In Canada, the manufacturers have to apply for the Natural Health Product numbers (NPN numbers) and stay in compliant with Health Canada regulations. They must follow Good Manufacturing Practices on their manufacturing sites and provide evidences of safety and effectiveness to support their health claims. However, not all products will have solid evidences following gold standards such as large randomized controlled trials (as do drugs) to demonstrate safety and effectiveness of these products.
The problem with purchasing supplements from the wrong places:
Remember, also, that the safety and effectiveness of supplements depend on more than just the amounts of active ingredients. For example, the more active forms of many B vitamins are much more expensive than the less active forms. Several well-known brands of vitamins are in a format that is very difficult to break down and absorbed in the digestive tract. Even worse yet, some of these products (including ones for prenatal and children) contain harmful ingredients like titanium dioxide, FD&C colors and sodium lauryl sulfate (AKA liquid soap).
Unfortunately, the supplements that can afford a high portion of their profit margins to be in the pharmacy or the national supermarkets tend to use the less expensive and less effective forms of vitamins. They add inedible chemicals to the products and also pay no attention to using responsible ingredients that will ensure no allergic reactions.

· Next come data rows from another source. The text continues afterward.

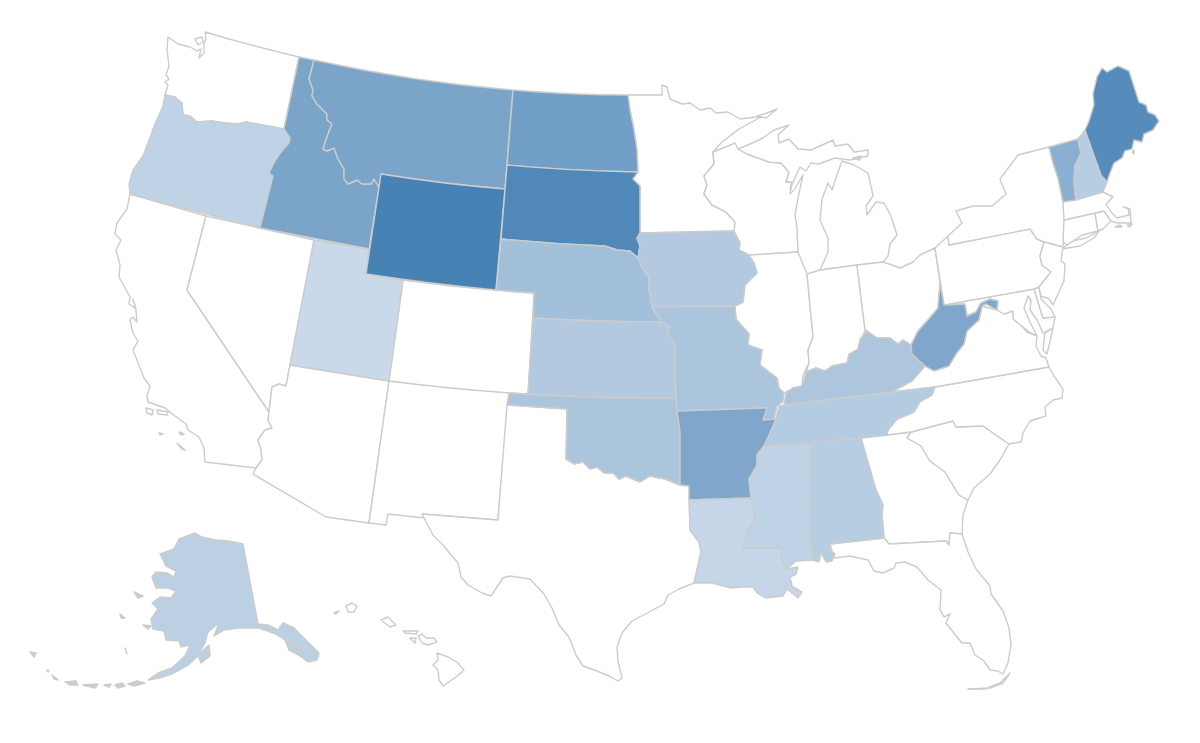
<!DOCTYPE html>
<html lang="en">
<head>
<meta charset="utf-8">
<title>United States choropleth map</title>
<style>
:root {
  --paper: #ffffff;
  --border: #cccccc;
  --wy: #4682b4; --sd: #5089b9; --me: #558cbb; --nd: #729fc7;
  --mt: #7ba4c9; --wv: #81a6cb; --vt: #8bafd1; --ne: #a3c0da;
  --mo: #abc5dd; --ky: #adc6de; --ks: #b2c9e0; --tn: #b4cce1;
  --al: #b7cde2; --ak: #bcd0e3; --or: #bfd3e6; --la: #c4d6e7; --ut: #c9d9e9;
}
html, body { margin: 0; background: var(--paper); overflow: hidden; }
.map { display: block; width: 1200px; height: 743px; }
.states path { fill: var(--paper); stroke: var(--border); stroke-width: 1.4; stroke-linejoin: round; }
.states #wyoming { fill: var(--wy); }
.states #south-dakota { fill: var(--sd); }
.states #maine { fill: var(--me); }
.states #north-dakota { fill: var(--nd); }
.states #montana, .states #idaho { fill: var(--mt); }
.states #west-virginia, .states #arkansas { fill: var(--wv); }
.states #vermont { fill: var(--vt); }
.states #nebraska { fill: var(--ne); }
.states #missouri, .states #oklahoma { fill: var(--mo); }
.states #kentucky { fill: var(--ky); }
.states #kansas, .states #iowa { fill: var(--ks); }
.states #tennessee { fill: var(--tn); }
.states #alabama, .states #new-hampshire { fill: var(--al); }
.states #alaska { fill: var(--ak); }
.states #oregon, .states #mississippi { fill: var(--or); }
.states #louisiana { fill: var(--la); }
.states #utah { fill: var(--ut); }
</style>
</head>
<body>
<svg class="map" viewBox="0 0 1200 743" role="img" aria-label="Map of the United States with states shaded in blues">
<g class="states">
<!-- West -->
<path id="washington" d="M205 32Q252 46 299 57L284 129L246 122L238 124L225 123L212 121L197 122L190 116L183 115L182 103L175 97L165 95L168 85L165 82L169 79L166 75L169 66L167 50L168 37L178 44L190 47L197 51L201 49L199 58L204 53L204 44L206 38ZM195 39L202 37L203 42L198 45Z"/>
<path id="california" d="M130 194L206 216L187 290L269 412L268 420L272 428L265 430L258 440L261 450L262 460L256 468L205 462L204 448L199 437L188 430L186 424L175 416L165 408L148 402L147 396L150 386L144 378L133 350L138 341L133 333L130 320L133 317L137 322L136 311L133 299L136 309L129 304L130 297L119 277L120 265L116 250L121 240L115 234L117 223L127 209ZM146 408L153 410L152 415L147 413ZM157 410L168 412L167 415L158 414ZM177 443L185 450L182 449ZM159 433L163 434L160 435ZM179 432L184 434L181 435Z"/>
<path id="nevada" d="M206 216L314 240L290 365L286 386L279 384L272 387L269 412L187 290Z"/>
<path id="arizona" d="M290 365L389 381L369 523L326 517L253 474L256 468L262 460L261 450L258 440L265 430L272 428L268 420L269 412L272 387L279 384L286 386Z"/>
<path id="new-mexico" d="M389 381L509 393L498 520L422 514L424 518L388 514L386 525L369 523Z"/>
<path id="colorado" d="M403 280Q468 289 534 293L528 394Q458 390 389 381Z"/>
<!-- South -->
<path id="texas" d="M507 405L567 409L566 459L574 464L583 462L590 469L597 467L604 473L613 473L619 479L626 476L640 482L650 476L665 479L680 485L689 486L690 530L699 542L701 552L697 570L694 583L679 589L668 595L664 604L651 611L632 621L622 633L617 647L618 661L622 678L618 681L609 676L597 671L583 666L576 655L569 637L559 625L552 608L544 594L530 579L510 576L503 578L491 596L482 593L468 585L461 577L458 563L443 545L433 535L422 514L498 520Z"/>
<path id="georgia" d="M861 438L911 432L907 438L921 446L930 461L945 472L959 495L968 500L963 515L962 534L950 533L949 545L946 541L889 544L884 538L882 515L883 505L876 490Z"/>
<path id="florida" d="M830 544L884 538L889 544L946 541L949 545L950 533L962 534L968 552L976 569L990 586L991 594L1003 611L1009 628L1011 645L1008 663L1003 674L998 671L990 670L984 661L975 655L970 643L962 643L953 632L946 623L950 614L944 617L940 610L941 590L928 580L917 567L905 562L896 563L894 568L883 573L874 571L868 560L850 556L834 558ZM968 689L985 689L1000 683L1010 673L1003 683L990 688Z"/>
<path id="south-carolina" d="M911 432L953 421L956 427L983 426L1009 444L1000 460L990 474L974 488L968 500L959 495L945 472L930 461L921 446L907 438Z"/>
<path id="north-carolina" d="M935 387L1049 367L1054 376L1063 389L1062 398L1053 400L1045 407L1046 416L1030 421L1023 433L1021 442L1009 444L983 426L956 427L953 421L911 432L887 435L888 430L897 419L914 412L920 402L932 395Z"/>
<path id="virginia" d="M925 366L934 371L949 366L956 354L964 344L967 331L979 320L982 306L997 310L1004 314L1013 311L1016 320L1027 332L1037 336L1036 346L1041 356L1046 358L1049 367L935 387L892 392L912 381ZM1045 333L1053 328L1047 354L1043 350Z"/>
<path id="maryland" d="M944 305L1034 289L1043 318L1055 317L1053 328L1043 333L1037 320L1030 310L1031 300L1028 296L1024 308L1030 322L1037 336L1028 331L1013 319L1013 311L1004 314L997 310L998 301L990 299L981 303L976 312L967 316L965 304Z"/>
<path id="delaware" d="M1034 289L1039 287L1041 299L1051 309L1055 317L1043 318Z"/>
<!-- Great Lakes -->
<path id="minnesota" d="M628 95L662 95L662 85L667 87L670 99L682 104L690 103L700 110L710 108L716 113L728 112L740 119L756 117L761 117L739 129L722 142L713 152L714 164L704 176L707 185L704 194L712 205L726 212L735 222L734 231L640 233L640 186L633 179L638 172L637 150L634 130L630 110Z"/>
<path id="wisconsin" d="M713 152L723 148L735 143L738 149L747 154L769 162L781 163L789 172L786 182L792 182L790 194L794 190L803 175L798 198L795 215L797 228L798 252L749 255L739 250L740 243L734 231L735 222L726 212L712 205L704 194L707 185L704 176L714 164Z"/>
<path id="michigan" d="M738 149L750 144L763 138L774 130L789 125L778 135L779 143L789 139L798 149L811 150L833 140L835 146L848 144L854 152L868 150L868 156L850 160L835 158L819 164L811 163L806 171L800 167L790 189L792 182L786 182L789 172L781 163L769 162L747 154ZM842 161L854 165L868 173L871 186L873 196L866 206L867 215L876 202L884 203L891 216L897 235L890 244L888 256L883 262L820 270L828 252L828 238L820 220L822 199L828 183L832 190L837 175ZM757 116L767 113L777 109L766 118ZM853 158L861 156L860 160Z"/>
<path id="illinois" d="M749 255L798 252L807 274L813 337L808 350L809 363L803 375L802 386L793 388L784 393L779 388L777 378L760 365L762 350L748 345L749 334L736 319L735 306L743 302L745 285L757 273L754 263Z"/>
<path id="indiana" d="M807 274L820 270L857 265L865 330L858 349L847 363L832 366L825 371L816 368L806 372L809 363L808 350L813 337Z"/>
<path id="ohio" d="M857 265L883 262L892 265L900 268L913 262L920 255L935 248L940 283L938 308L927 321L918 331L911 345L903 340L898 344L890 338L877 338L867 331L865 330Z"/>
<!-- Northeast -->
<path id="pennsylvania" d="M935 248L948 236L949 245L1030 229L1037 239L1044 242L1040 256L1042 265L1051 272L1039 287L1034 289L944 305Z"/>
<path id="new-york" d="M948 236L962 223L956 211L973 206L992 206L1006 194L1000 179L1018 155L1049 147L1053 163L1058 178L1063 202L1065 220L1063 247L1044 242L1037 239L1030 229L949 245ZM1062 249L1072 241L1086 238L1099 231L1094 238L1080 246Z"/>
<path id="new-jersey" d="M1044 242L1063 247L1061 261L1065 264L1064 281L1053 305L1049 299L1041 296L1039 287L1051 272L1042 265L1040 256Z"/>
<path id="connecticut" d="M1064 220L1095 213L1098 231L1082 235L1067 245L1063 242Z"/>
<path id="rhode-island" d="M1095 213L1104 211L1111 221L1103 229L1098 231Z"/>
<path id="massachusetts" d="M1063 202L1103 192L1113 197L1106 204L1111 212L1117 218L1129 215L1128 208L1123 207L1130 209L1131 223L1117 223L1111 221L1104 211L1095 213L1064 220ZM1115 227L1120 225L1122 227ZM1127 225L1132 224L1130 227Z"/>
<!-- Shaded states -->
<path id="oregon" d="M165 95L175 97L182 103L183 115L190 116L197 122L212 121L225 123L238 124L246 122L284 129L290 138L289 143L281 152L275 161L269 173L273 176L260 228L130 194L129 184L133 170L143 156L155 124L163 106Z"/>
<path id="idaho" d="M299 57L314 60L309 79L313 90L312 96L317 104L327 114L327 120L332 124L328 134L323 149L327 151L334 148L338 159L344 169L344 179L348 184L357 180L362 184L371 184L374 179L379 187L369 249L260 228L273 176L269 173L275 161L281 152L289 143L290 138L284 129Z"/>
<path id="montana" d="M314 60Q413 82 513 90L505 189Q443 184 381 174L379 187L374 179L371 184L362 184L357 180L348 184L344 179L344 169L338 159L334 148L327 151L323 149L328 134L332 124L327 120L327 114L317 104L312 96L313 90L309 79Z"/>
<path id="utah" d="M314 240L369 249L366 274L403 280L389 381L290 365Z"/>
<path id="wyoming" d="M381 174Q443 184 505 189L496 290Q431 284 366 274Z"/>
<path id="north-dakota" d="M513 90Q570 95 628 95L630 110L634 130L637 150L638 172Q572 171 507 165Z"/>
<path id="south-dakota" d="M507 165Q572 171 638 172L633 179L640 186L640 233L637 238L640 246L638 258L630 251L617 250L605 246Q553 244 501 239Z"/>
<path id="nebraska" d="M501 239Q553 244 605 246L617 250L630 251L638 258L643 269L649 277L649 289L652 307L662 322Q598 322 533 318L534 293L496 290Z"/>
<path id="kansas" d="M533 318Q598 322 662 322L670 327L667 333L675 344L676 398Q602 399 528 394Z"/>
<path id="oklahoma" d="M509 393Q592 399 676 398L677 411L680 432L680 485L665 479L650 476L640 482L626 476L619 479L613 473L604 473L597 467L590 469L583 462L574 464L566 459L567 409L507 405Z"/>
<path id="iowa" d="M640 233L734 231L740 243L739 250L749 255L754 263L757 273L745 285L743 302L735 306L652 307L649 289L649 277L643 269L638 258L640 246L637 238Z"/>
<path id="missouri" d="M652 307L735 306L736 319L749 334L748 345L762 350L760 365L777 378L779 388L784 393L783 402L777 406L774 420L763 420L767 408L677 411L676 398L675 344L667 333L670 327L662 322Z"/>
<path id="arkansas" d="M677 411L767 408L763 420L776 419L770 433L764 446L757 455L757 465L749 479L751 498L689 500L689 486L680 485L680 432Z"/>
<path id="louisiana" d="M689 500L751 498L755 517L747 533L743 548L782 548L781 557L787 569L798 567L796 574L790 577L792 586L802 592L798 598L787 589L783 596L766 598L757 593L753 587L742 587L731 588L712 583L694 583L697 570L701 552L699 542L690 530Z"/>
<path id="mississippi" d="M764 446L810 443L809 520L812 560L796 561L787 569L781 557L782 548L743 548L747 533L755 517L751 498L749 479L757 465L757 455Z"/>
<path id="alabama" d="M810 443L861 438L876 490L883 505L882 515L884 538L830 544L830 550L835 554L832 561L826 562L821 553L819 562L812 560L809 520Z"/>
<path id="tennessee" d="M779 406L807 402L892 392L935 387L932 395L920 402L914 412L897 419L888 430L887 435L861 438L810 443L764 446L770 433L776 419Z"/>
<path id="kentucky" d="M784 405L786 393L793 388L802 386L806 372L816 368L825 371L832 366L847 363L849 354L858 349L860 339L867 331L877 338L890 338L898 344L903 340L911 345L912 354L925 366L912 381L892 392L807 402Z"/>
<path id="west-virginia" d="M940 283L944 305L965 304L967 316L976 312L981 303L990 299L998 301L997 310L986 304L982 306L979 320L967 331L964 344L956 354L949 366L934 371L925 366L912 354L911 345L918 331L927 321L938 308Z"/>
<path id="vermont" d="M1049 147L1078 139L1081 153L1075 166L1074 183L1076 200L1063 202L1058 178L1053 163Z"/>
<path id="new-hampshire" d="M1078 139L1085 130L1101 175L1107 182L1103 192L1076 200L1074 183L1075 166L1081 153Z"/>
<path id="maine" d="M1085 130L1089 121L1094 105L1093 94L1097 77L1102 68L1107 72L1118 66L1129 71L1139 102L1146 105L1148 112L1155 115L1159 121L1153 130L1144 134L1142 142L1134 140L1132 149L1125 151L1122 158L1114 163L1110 173L1107 182L1101 175ZM1132 152L1134 150L1134 154Z"/>
<!-- Alaska and Hawaii -->
<path id="alaska" d="M243 544L258 624L268 625L278 630L283 623L294 628L306 640L319 653L317 660L308 662L300 656L289 650L285 640L276 634L259 628L239 628L224 630L214 636L219 623L208 632L205 643L198 656L187 666L172 674L159 678L148 680L158 673L172 668L185 656L190 645L181 647L179 641L166 640L164 631L153 629L151 619L158 609L152 603L160 597L171 598L176 591L168 588L156 588L152 577L156 572L167 573L174 577L176 571L166 566L160 554L174 549L179 539L195 533L202 537L215 540L229 541ZM198 655L209 645L210 656L201 663ZM134 592L143 596L138 598ZM143 625L151 626L148 629ZM120 614L125 618L121 618ZM125 648L127 654ZM290 640L304 645L301 652ZM128 684L137 681L145 683L134 686ZM115 685L122 683L125 686L118 688ZM104 685L111 684L109 687ZM83 685L98 684L95 688ZM65 682L76 681L78 685L70 685ZM52 675L58 680L54 679ZM30 652L36 653L34 657ZM47 670L49 671L48 672Z"/>
<path id="hawaii" d="M346 606L352 603L357 606L354 612L348 612ZM334 613L339 611L336 614ZM381 620L388 617L396 625L390 627ZM403 631L418 631L416 634L405 633ZM410 638L416 638L415 643ZM418 636L422 634L426 638L434 638L437 642L428 645L422 643ZM437 653L448 657L458 663L464 670L456 677L443 686L439 680L438 670L433 665L438 660Z"/>
</g>
</svg>
</body>
</html>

What to buy instead:
I usually recommend professional brands of supplements. A supplement company is considered professional brand if they require a professional training or licensing to purchase and sell. This means that end users can only access these products through their practitioners. These companies do not use national TV or other common means of advertising to the end consumers, which means that they can keep their pricing reasonable while providing high quality products. Because these practitioners have the skills and knowledge to evaluate the quality of the supplements as well as observe for clinical effectiveness, the supplement companies have to maintain rigorous production and quality standards to stay in business.
As a holistic practitioner, I remain unbiased in terms of supplement brands so I can focus on what give my clients the best outcomes. That means I am not committed to one brand and will even recommend a few different options that have the same effects. The professional brands that I have personally used and recommended to my clients include Thorne Research, NFH, Douglas Laboratories, Progressive, Genuine Health, Designs for Health, AOR, Metagenics, Physician’s Exclusive, Gaia Herbs, Biomatrix and Restorative Formulations. This is by no means an exhaustive list.
The problem with buying discounted stuff off the internet.
Even if you are aware of the distinctions between professional brands and other kinds of brands, you want to purchase them from reliable and reputable dispensaries like Emerson Ecologics, BMS Resources or a good health food store. Some professional brand companies will allow you to purchase directly from them if your healthcare professional has an account with them.
When I opened my accounts with many of these companies, I was required to sign an agreement that I would not re-sell these products on third party websites like Amazon or eBay. Therefore, unless the companies themselves list on these products, the odds of these products being legitimate on Amazon can be quite low.
Keep in mind that on these websites anyone can list anything for sale and make them cheaper than any other listings on there. That means that people can make counterfeit products and re-sell expired but relabeled products on there as legitimate.
Leave a Reply